How can 21st century Māori self-determination and self-governance jurisdiction aspirations best be supported in law to assist with meeting strategic Māori community economic objectives of wealth and well-being?
What legal solutions and models can better support multi-dimensional and intergenerational wealth and wellbeing for whānau, hapū and iwi as envisaged in the Treaty of Waitangi and the United Nations Declaration on the Rights of Indigenous Peoples?
What is the cost of Māori health inequities in Aotearoa?
In New Zealand, the most compelling and consistent health inequalities occur between Māori and non-Māori. Although the cost of reducing inequalities is perceived as high, a recent study for Māori children showed that the economic cost of “doing nothing” is significant for New Zealand society highlighting the fact that such inequalities are preventable, unnecessary and a breach of human rights.
What can be learnt and applied now from traditional knowledge and adaptation to future environmental and resource issues?
This project seeks to understand how quickly early Māori society changed from its initial wasteful use of environmental resources soon after the Polynesian migrations, to then live within its ecological means in the face of resource decline pressures. These pressures were largely caused by ongoing extinctions and depletion, compounded by adverse climate change during the period 1350-1900.
How can New Zealand’s state legal system recalibrate to challenge the Crown’s assumption of sovereignty over lands and waters treasured by Māori?
Drawing on the research findings of the other Te Tai Ao foundational projects, this project will lead to new laws, policies, plans and models for government and iwi/Māori communities, and will enable Māori to reassert traditional knowledge in governing land, water and resources to better enable flourishing Māori health, wellbeing and prosperity.
What is the potential for new governing structures to intervene in persisting social, cultural, political and economic inequalities that disproportionately accrue to Māori?
The multiple accountabilities of Māori leaders to whānau and community members, beneficiaries and external stakeholders make Māori governance challenges unique.

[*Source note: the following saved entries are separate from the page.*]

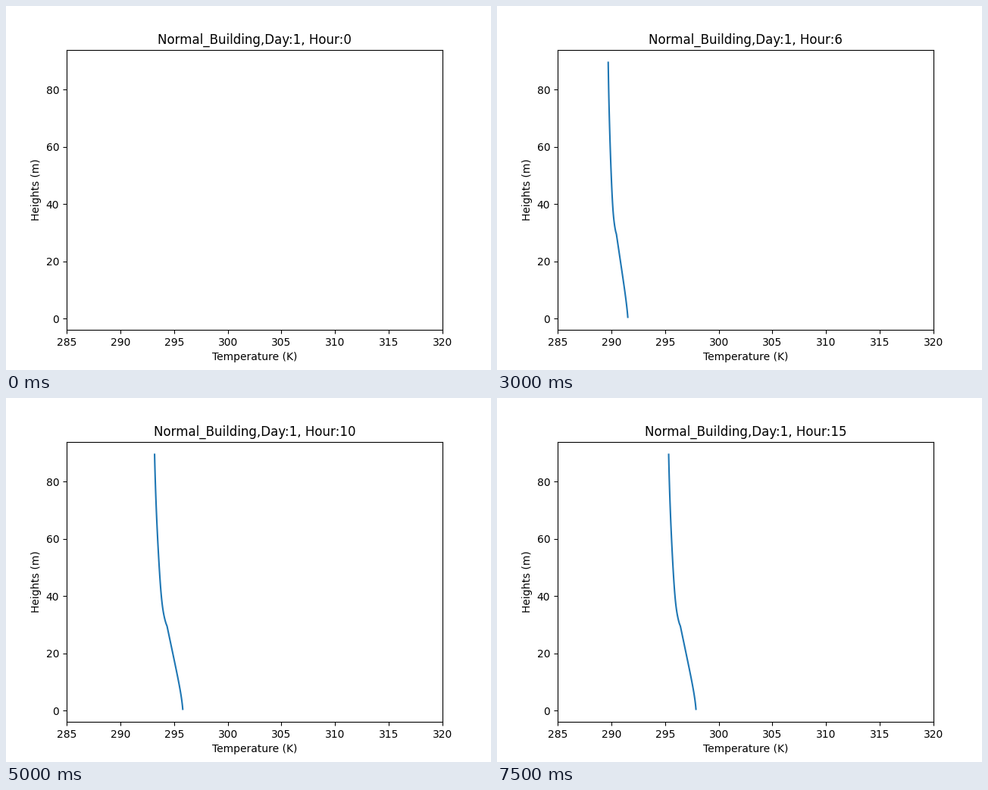
Write a matplotlib script that moves like this. It is 640 px wide and 480 px high and loops after 8000 ms.

```python
import numpy as np
import matplotlib.pyplot as plt
from matplotlib.animation import FuncAnimation

HOURS = 16
TOP, ROOF, GROUND = 89.5, 29.5, 0.5
heights = np.arange(GROUND, TOP + 1)

# Hour, temperature at the top, gain down to the roof, gain down to the ground
knots = np.array([
    (1, 291.30, 0.50, 1.80),
    (4, 289.18, 1.12, 2.91),
    (6, 289.71, 0.69, 1.06),
    (8, 291.60, 1.66, 1.22),
    (10, 293.19, 1.06, 1.46),
    (13, 295.02, 2.54, 1.57),
    (15, 295.34, 0.99, 1.45),
])
times, levels = knots[:, 0], knots[:, 1:]
slopes = np.gradient(levels, times, axis=0)


def smooth(hour):
    """Cubic Hermite curve through the knots."""
    i = min(np.searchsorted(times, hour, side="right"), len(times) - 1) - 1
    span = times[i + 1] - times[i]
    t = (hour - times[i]) / span
    ease = t * t * (3 - 2 * t)
    return (levels[i] * (1 - ease) + levels[i + 1] * ease
            + span * t * (1 - t) * (slopes[i] * (1 - t) - slopes[i + 1] * t))


def profile(hour):
    top, above, below = smooth(hour)
    s = np.clip((TOP - heights) / (TOP - ROOF - 1), 0, 1)
    u = np.clip((ROOF - heights) / (ROOF - GROUND), 0, 1)
    bend, step = 0.08 * below, 0.07 * below
    # Gentle curve in open air that bends sharply just over the roof
    air = above * (0.33 * s + 0.42 * s**2 + 0.25 * s**14)
    # Nearly straight beside the walls, vertical at the ground
    street = below * ((1 + bend) * u - bend * u**6)
    return top + air + step * (heights <= ROOF) + street


fig, ax = plt.subplots(figsize=(6.4, 4.8), dpi=100)
line, = ax.plot([], [])
margin = 0.05 * (TOP - GROUND)
ax.set_xlim(285, 320)
ax.set_ylim(GROUND - margin, TOP + margin)
ax.set_xlabel("Temperature (K)")
ax.set_ylabel("Heights (m)")
title = ax.set_title("")


def update(hour):
    if hour:
        line.set_data(profile(hour), heights)
    else:
        line.set_data([], [])
    title.set_text(f"Normal_Building,Day:1, Hour:{hour}")
    return line, title


anim = FuncAnimation(fig, update, frames=HOURS, interval=500,
                     repeat=True, repeat_delay=0, blit=False)
plt.show()
```
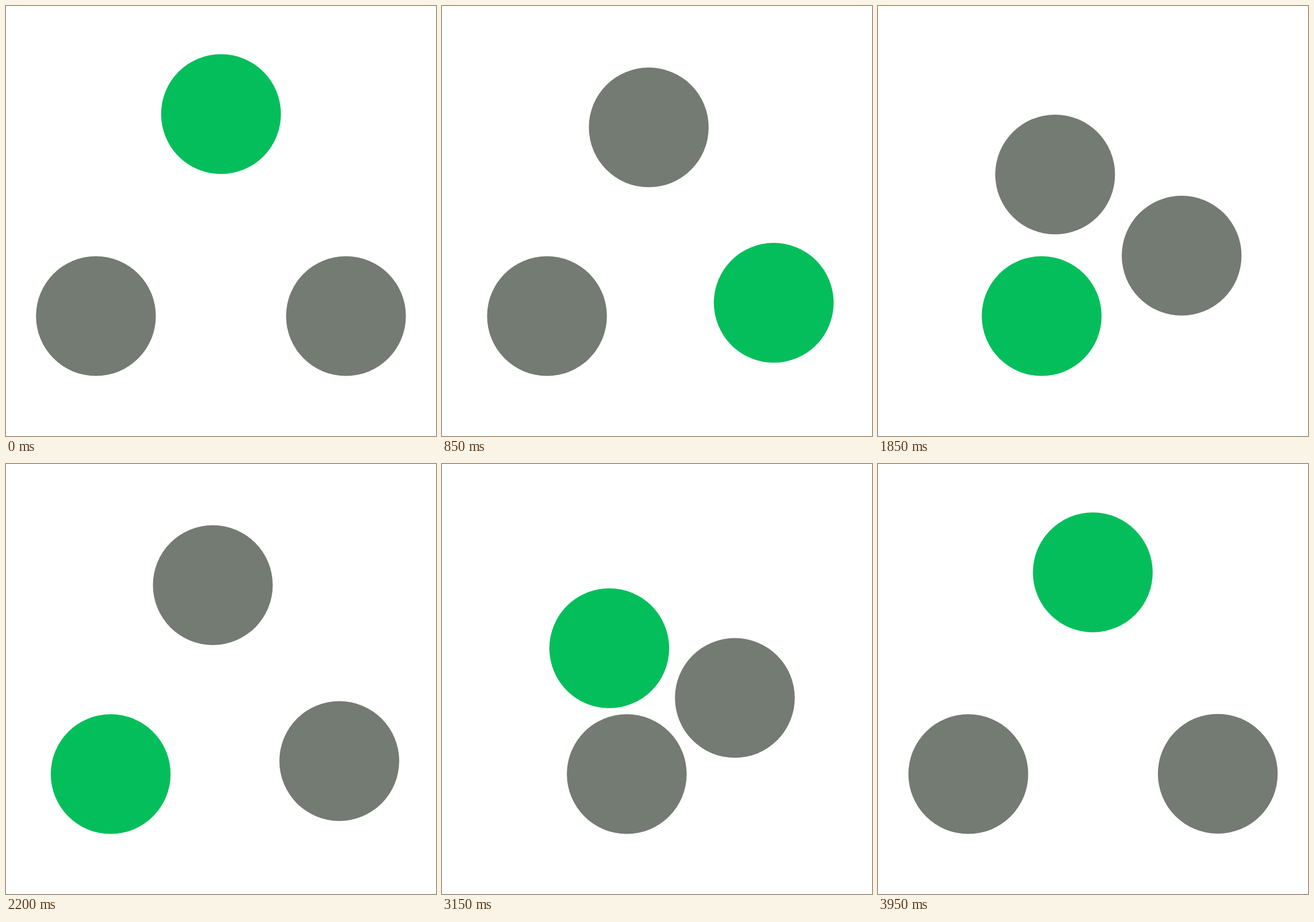
These frames come from a looping animation (748 by 748 pixels, 4 s). An HTML page:

```html
<!DOCTYPE html>
<html lang="en">
<head>
<meta charset="utf-8">
<title>Three dots</title>
<style>
  html, body { margin: 0; height: 100%; overflow: hidden; background: #fff; }
  svg { display: block; width: 100%; height: 100%; }
  circle { fill: #747b72; }
  #lead { fill: #03be5b; }
</style>
</head>
<body>
<svg viewBox="0 0 748 748">
  <circle r="104.2"/>
  <circle r="104.2"/>
  <circle r="104.2" id="lead"/>
</svg>
<script>
const LOOP = 4000, STEP = 50;
const STOPS = [0, 0.33, 0.67, 1];
const TOP = [374, 188], LOW = 539.4;

// Stations each dot visits, clockwise.
const routes = [
  [[156.4, LOW], TOP, [594, LOW]],
  [[591.4, LOW], [153.8, LOW], TOP],
  [TOP, [591.4, LOW], [153.8, LOW]]
];
const dots = document.querySelectorAll('circle');

const bez = (a, b, t) => 3 * a * t * (1 - t) ** 2 + 3 * b * t * t * (1 - t) + t ** 3;

// Cubic-bezier easing, solved by bisection.
function ease(u) {
  let lo = 0, hi = 1;
  for (let i = 0; i < 24; i++) {
    const mid = (lo + hi) / 2;
    if (bez(0.52, 0.03, mid) < u) lo = mid; else hi = mid;
  }
  return bez(0.15, 0.97, (lo + hi) / 2);
}

function draw(ms) {
  const tick = Math.floor((ms + 8) / STEP) * STEP;
  const phase = (tick % LOOP) / LOOP;
  const leg = phase < STOPS[1] ? 0 : phase < STOPS[2] ? 1 : 2;
  const p = ease((phase - STOPS[leg]) / (STOPS[leg + 1] - STOPS[leg]));
  routes.forEach((route, i) => {
    const from = route[leg], to = route[(leg + 1) % 3];
    dots[i].setAttribute('cx', from[0] + (to[0] - from[0]) * p);
    dots[i].setAttribute('cy', from[1] + (to[1] - from[1]) * p);
  });
}

function frame(now) {
  draw(now);
  requestAnimationFrame(frame);
}
draw(0);
requestAnimationFrame(frame);
</script>
</body>
</html>
```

Māori entities are collective, ancestry based and do not have easy exit mechanisms for owners and so Māori governance poses complex challenges.